I have to admit, I was pretty skeptical about a meal at Zanaro’s. I’d eaten there once before — just once — and it was unpalatable. Seriously so bad I didn’t even bother to mention it here. Well, the restaurant got a new chef, and he has breathed new life into the kitchen. I had four amazing dishes, from salad to appetizer to pizza to pasta. Only one minor miss in the bunch. I’ll get to that in a moment. Meantime, check out the view from the balcony.
Zanaro’s, on the corner of Mamaroneck and Main in White Plains, is in an old bank building. If you can see about noon to 1 o’clock in the photo above, there’s a vault where you can dine. Fun for a party, I’d say.
The decor, otherwise, isn’t to my taste. Perhaps Eleven Madison Park has spoiled me, but when I think of dining in a bank, I think soaring and elegant. These murals instead distract me.
And this area by the bar cordoned off with back curtains feels sort of haphazard to me. You can see it in this photo:
And here’s the eye level view:
We were at the bar, which was comfortable. Here’s a look over my shoulder into the dining room:
The bartender was superfriendly, too. He made my friend a negroni, and even though he had to look up the ingredients, it was very tasty indeed.
It’s been a long time since this visit — it was before restaurant week and I wasn’t able to get to writing this blog post until now — but I think the bartender’s name was Chris.

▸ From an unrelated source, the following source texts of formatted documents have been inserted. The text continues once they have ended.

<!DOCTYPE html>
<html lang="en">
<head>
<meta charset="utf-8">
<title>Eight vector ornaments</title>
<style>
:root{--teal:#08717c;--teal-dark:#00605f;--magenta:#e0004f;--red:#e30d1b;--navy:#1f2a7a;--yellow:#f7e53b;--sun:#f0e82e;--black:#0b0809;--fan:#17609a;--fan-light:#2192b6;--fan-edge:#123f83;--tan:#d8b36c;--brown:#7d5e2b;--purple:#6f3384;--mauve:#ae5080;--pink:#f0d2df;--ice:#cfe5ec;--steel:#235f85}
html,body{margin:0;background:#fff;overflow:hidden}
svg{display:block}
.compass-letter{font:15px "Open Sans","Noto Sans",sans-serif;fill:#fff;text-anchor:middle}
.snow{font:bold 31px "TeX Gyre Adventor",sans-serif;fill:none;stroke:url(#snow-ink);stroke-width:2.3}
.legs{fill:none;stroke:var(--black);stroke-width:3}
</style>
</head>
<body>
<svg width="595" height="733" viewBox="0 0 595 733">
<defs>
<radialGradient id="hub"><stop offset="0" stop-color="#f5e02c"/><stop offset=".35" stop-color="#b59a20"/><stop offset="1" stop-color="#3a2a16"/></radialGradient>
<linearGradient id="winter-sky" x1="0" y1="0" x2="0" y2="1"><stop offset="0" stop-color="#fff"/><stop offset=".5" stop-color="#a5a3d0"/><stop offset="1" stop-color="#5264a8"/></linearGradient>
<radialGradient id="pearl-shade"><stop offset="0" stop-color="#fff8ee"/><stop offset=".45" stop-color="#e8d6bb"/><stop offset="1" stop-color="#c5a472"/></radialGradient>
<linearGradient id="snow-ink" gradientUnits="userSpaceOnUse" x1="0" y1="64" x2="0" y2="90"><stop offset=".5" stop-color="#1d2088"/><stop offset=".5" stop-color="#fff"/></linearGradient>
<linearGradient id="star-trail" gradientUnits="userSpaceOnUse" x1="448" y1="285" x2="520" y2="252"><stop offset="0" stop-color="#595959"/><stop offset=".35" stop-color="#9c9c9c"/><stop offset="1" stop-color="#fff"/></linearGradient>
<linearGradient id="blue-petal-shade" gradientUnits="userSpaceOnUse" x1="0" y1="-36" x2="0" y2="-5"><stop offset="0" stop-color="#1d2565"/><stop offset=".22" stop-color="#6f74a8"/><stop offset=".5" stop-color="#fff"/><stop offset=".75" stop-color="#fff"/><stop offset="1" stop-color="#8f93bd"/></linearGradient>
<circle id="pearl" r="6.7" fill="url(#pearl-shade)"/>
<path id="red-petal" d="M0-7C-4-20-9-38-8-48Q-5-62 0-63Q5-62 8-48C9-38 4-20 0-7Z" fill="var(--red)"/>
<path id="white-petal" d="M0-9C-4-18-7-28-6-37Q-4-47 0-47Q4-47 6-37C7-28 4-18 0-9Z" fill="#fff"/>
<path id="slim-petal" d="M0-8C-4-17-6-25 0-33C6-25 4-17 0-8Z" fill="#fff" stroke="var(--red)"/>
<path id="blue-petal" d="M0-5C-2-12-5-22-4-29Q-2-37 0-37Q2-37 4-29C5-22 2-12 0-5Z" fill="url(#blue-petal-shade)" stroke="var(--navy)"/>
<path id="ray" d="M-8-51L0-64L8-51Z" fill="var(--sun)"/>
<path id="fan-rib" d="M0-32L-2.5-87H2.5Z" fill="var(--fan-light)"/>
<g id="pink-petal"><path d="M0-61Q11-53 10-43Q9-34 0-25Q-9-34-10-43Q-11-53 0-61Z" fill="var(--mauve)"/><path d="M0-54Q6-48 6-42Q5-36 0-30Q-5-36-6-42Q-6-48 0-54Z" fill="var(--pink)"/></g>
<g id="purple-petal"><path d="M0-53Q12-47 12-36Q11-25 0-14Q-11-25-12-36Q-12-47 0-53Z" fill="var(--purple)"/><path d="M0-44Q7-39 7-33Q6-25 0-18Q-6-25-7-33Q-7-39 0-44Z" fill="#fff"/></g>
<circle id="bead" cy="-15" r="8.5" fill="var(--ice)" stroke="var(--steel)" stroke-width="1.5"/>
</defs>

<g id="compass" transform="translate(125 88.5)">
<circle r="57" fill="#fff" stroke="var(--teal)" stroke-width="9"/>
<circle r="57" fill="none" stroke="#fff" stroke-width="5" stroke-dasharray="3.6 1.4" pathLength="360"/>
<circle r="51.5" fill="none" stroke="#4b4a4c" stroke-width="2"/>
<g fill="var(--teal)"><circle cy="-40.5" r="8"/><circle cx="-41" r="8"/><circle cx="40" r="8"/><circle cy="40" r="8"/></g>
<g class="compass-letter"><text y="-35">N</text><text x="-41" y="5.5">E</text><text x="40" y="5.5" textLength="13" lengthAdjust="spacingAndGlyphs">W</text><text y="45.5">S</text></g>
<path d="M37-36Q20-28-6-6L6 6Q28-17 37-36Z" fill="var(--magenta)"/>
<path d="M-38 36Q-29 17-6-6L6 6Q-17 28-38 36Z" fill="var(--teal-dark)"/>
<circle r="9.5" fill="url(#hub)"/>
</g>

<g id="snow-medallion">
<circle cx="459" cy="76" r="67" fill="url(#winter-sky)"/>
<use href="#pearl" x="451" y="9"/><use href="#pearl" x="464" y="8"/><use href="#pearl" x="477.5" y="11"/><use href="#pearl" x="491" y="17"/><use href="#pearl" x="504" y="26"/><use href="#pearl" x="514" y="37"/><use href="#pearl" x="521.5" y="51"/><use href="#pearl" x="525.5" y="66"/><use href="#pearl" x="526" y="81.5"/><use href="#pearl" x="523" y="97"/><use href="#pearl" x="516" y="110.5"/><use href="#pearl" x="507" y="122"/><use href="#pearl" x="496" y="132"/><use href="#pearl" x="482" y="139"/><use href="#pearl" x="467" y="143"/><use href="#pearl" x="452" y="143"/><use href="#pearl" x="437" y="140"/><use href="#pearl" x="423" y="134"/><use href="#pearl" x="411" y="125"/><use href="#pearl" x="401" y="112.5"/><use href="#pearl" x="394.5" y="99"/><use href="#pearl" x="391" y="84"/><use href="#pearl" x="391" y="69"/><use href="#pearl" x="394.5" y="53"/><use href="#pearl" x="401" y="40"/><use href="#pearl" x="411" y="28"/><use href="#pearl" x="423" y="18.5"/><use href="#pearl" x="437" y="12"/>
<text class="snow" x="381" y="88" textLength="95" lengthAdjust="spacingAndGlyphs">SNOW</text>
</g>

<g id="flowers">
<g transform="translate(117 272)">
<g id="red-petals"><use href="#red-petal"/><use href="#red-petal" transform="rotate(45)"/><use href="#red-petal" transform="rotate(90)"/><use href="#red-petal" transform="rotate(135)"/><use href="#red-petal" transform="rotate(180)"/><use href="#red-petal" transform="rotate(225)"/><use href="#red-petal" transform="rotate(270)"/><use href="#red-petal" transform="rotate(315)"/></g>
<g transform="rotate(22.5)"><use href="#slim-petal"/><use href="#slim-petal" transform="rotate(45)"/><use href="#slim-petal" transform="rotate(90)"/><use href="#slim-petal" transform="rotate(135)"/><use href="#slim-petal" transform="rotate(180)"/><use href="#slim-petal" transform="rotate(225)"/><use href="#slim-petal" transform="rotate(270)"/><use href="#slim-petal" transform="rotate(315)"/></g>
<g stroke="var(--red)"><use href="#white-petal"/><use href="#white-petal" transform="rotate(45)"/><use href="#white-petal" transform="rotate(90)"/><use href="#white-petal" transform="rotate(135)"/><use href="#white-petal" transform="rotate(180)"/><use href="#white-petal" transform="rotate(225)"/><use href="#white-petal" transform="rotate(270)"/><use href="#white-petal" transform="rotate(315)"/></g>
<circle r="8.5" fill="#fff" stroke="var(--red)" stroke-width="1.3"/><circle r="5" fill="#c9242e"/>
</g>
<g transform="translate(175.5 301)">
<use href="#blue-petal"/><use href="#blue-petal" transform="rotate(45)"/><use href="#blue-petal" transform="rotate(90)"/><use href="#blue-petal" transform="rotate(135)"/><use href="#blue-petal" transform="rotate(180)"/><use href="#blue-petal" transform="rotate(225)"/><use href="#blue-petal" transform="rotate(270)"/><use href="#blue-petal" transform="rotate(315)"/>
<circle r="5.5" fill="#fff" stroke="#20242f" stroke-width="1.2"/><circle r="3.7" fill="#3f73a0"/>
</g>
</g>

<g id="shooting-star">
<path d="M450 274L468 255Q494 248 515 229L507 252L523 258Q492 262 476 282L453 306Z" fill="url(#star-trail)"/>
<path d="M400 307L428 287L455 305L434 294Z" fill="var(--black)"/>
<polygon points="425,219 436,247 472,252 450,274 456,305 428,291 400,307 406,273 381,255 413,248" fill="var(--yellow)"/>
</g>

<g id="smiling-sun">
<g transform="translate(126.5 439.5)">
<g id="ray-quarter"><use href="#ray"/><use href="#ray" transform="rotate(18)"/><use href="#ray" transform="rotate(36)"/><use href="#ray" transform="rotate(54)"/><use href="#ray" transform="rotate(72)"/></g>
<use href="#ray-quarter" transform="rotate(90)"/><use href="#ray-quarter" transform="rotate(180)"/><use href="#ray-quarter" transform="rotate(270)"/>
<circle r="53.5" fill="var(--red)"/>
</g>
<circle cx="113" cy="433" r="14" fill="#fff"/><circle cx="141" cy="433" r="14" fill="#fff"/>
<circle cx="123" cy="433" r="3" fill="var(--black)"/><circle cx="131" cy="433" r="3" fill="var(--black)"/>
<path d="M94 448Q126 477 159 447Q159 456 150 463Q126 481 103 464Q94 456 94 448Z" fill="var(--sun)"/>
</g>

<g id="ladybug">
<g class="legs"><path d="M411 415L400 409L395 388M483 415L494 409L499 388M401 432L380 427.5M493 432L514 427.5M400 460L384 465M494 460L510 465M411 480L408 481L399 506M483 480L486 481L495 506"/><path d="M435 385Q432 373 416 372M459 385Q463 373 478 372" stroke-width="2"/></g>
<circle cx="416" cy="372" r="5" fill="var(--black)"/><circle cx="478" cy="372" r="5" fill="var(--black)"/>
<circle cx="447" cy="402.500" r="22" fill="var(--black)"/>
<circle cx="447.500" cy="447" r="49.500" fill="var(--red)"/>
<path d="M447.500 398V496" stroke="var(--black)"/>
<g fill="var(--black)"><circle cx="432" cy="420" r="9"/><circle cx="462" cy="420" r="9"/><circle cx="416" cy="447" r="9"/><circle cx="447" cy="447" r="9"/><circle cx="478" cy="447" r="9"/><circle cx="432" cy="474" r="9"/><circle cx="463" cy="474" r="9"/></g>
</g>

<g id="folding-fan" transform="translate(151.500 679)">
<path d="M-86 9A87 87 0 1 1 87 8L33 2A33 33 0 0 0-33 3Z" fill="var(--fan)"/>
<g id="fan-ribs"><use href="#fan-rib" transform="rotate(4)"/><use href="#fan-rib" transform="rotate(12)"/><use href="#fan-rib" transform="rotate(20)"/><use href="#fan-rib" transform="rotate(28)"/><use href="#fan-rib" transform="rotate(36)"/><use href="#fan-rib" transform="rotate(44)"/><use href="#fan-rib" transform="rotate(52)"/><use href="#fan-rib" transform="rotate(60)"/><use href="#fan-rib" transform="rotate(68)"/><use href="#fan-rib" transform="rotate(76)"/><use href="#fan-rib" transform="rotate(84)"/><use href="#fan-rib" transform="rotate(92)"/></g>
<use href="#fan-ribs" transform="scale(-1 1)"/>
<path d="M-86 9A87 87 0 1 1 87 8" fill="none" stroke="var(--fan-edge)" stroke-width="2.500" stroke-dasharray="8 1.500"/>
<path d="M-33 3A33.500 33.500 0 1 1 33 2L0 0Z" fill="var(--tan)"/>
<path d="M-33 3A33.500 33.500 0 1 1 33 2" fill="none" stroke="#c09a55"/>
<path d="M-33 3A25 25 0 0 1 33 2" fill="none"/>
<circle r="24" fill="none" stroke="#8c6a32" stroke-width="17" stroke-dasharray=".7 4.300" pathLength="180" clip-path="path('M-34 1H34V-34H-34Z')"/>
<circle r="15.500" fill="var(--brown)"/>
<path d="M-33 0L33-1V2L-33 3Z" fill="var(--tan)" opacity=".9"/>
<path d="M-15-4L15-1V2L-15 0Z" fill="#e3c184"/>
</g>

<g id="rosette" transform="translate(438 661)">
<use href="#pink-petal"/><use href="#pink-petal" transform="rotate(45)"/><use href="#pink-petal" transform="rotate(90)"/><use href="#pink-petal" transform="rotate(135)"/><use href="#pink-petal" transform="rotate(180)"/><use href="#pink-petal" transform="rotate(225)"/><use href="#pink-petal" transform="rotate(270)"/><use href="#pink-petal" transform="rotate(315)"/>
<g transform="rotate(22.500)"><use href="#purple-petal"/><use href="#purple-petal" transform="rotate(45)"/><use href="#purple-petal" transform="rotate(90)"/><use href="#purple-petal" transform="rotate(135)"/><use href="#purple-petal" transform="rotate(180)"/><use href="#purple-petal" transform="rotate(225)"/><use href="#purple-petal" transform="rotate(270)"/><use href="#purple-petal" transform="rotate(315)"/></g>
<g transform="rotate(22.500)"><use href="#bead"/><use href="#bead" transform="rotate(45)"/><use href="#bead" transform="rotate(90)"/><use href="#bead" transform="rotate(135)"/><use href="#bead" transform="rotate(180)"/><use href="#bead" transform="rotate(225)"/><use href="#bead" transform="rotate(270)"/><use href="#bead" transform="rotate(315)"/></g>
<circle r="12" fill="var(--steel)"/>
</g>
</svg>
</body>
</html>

The chef’s name is Joe DiMaggio, Jr. Yes, he’s a distant relation to the baseball player.
He’s a managing partner of the restaurant and has experience with menu development and restaurant concepts through a company called Food Innovations. He’s also lived in Italy, California, Toronto and in Naples, Florida.
Here at Zanaro’s, he made a few changes. The waiters no longer wear tuxedos. He brought in occasional live music. And he changed the menu.
“People have been really accepting it,” he told me by phone before I went to the restaurant. “There were a few people that really wanted the deep fried flutes of burritos that used to be here,” but mostly he just tells them: “please accept this menu and try it.”
Eighty percent of the menu comes from his grandmother’s recipes. Especially popular is the Grandma’s Sunday Sauce, chicken scarapiello, the potato fritata, the shrimp and lobster with spinach over angel hair pasta and the tuna crudo.
We tried that tuna crudo.
It came with sriracha, blood orange and cilantro, and sounds like a great combination. But the knife skills were not there to make this dish sing. The tuna was very thick and full of sinew. Also, the chili sauce was a little strong and overpowering.
Next we went for the chopped salad:
Carrots, cukes, olives and grape tomatoes. Great. Nice dressing. Fresh ingredients. Good combination. Very refreshing. We were back on track.
Next we tried Pizza in Purgatory.
So good. Poached egg, spicy pepper oil, basil, San Marzano tomatoes and Romano cheese.
Delicate, crispy and milky mozz. And look at that egg!
We also went for an appetizer, polenta:
Rich, creamy and earthy. The topping is wild mushroom and shallot in veal demi glace with artichokes and provolone in the center. This is perfect for these raw spring nights we’re still having.
And, served in this goregous La Chamba earthenware pot (as was the polenta), is Grandma’s Sunday Sauce:
Lamb, pork, meatballs and beef over rigatoni. Real depth of flavor. Pasta al dente. Very satisfying. Dare I say better than some people’s Grandma’s? Definitely better than my Grandma’s.
And, in keeping with the way I very much like to eat, I can also highly recommend sharing several dishes for a meal, as I did, with three other people. The four of us each had a manageable portion of food and all got to share in the progression of delicious flavors that danced across our plates. I can’t remember a time when I’ve more pleasantly surprised with a meal.
I also want to mention the wine. They have an interesting list from Oriel. It took me a moment to get my head around what Oriel does, but it boils down to this: many winemakers around the world make small produciton wines with terroir from their regions, and the wines are bottled under the Oriel label.
Zanaro’s has got quite a few good deals going on, too. A happy hour Monday-Friday from 3:30 to 6:30 p.m. and again fro 9 p.m.-close it’s half price off all premium and top shelf drinks, beer and house wines. Plus, there’s a bar menu of snacks like pizzas and Grandma’s meatball sliders that ranges from $6 to $11.
And the brunch looks enticing. This is a great place to take families, and the restaurant does made-to-order omelets and has a buffet and a carving station. It’s $19.95 per person from 11 a.m.-3 p.m. Sundays.
Get over and try it. I’ll bet you’ll be as happily surprised as I was.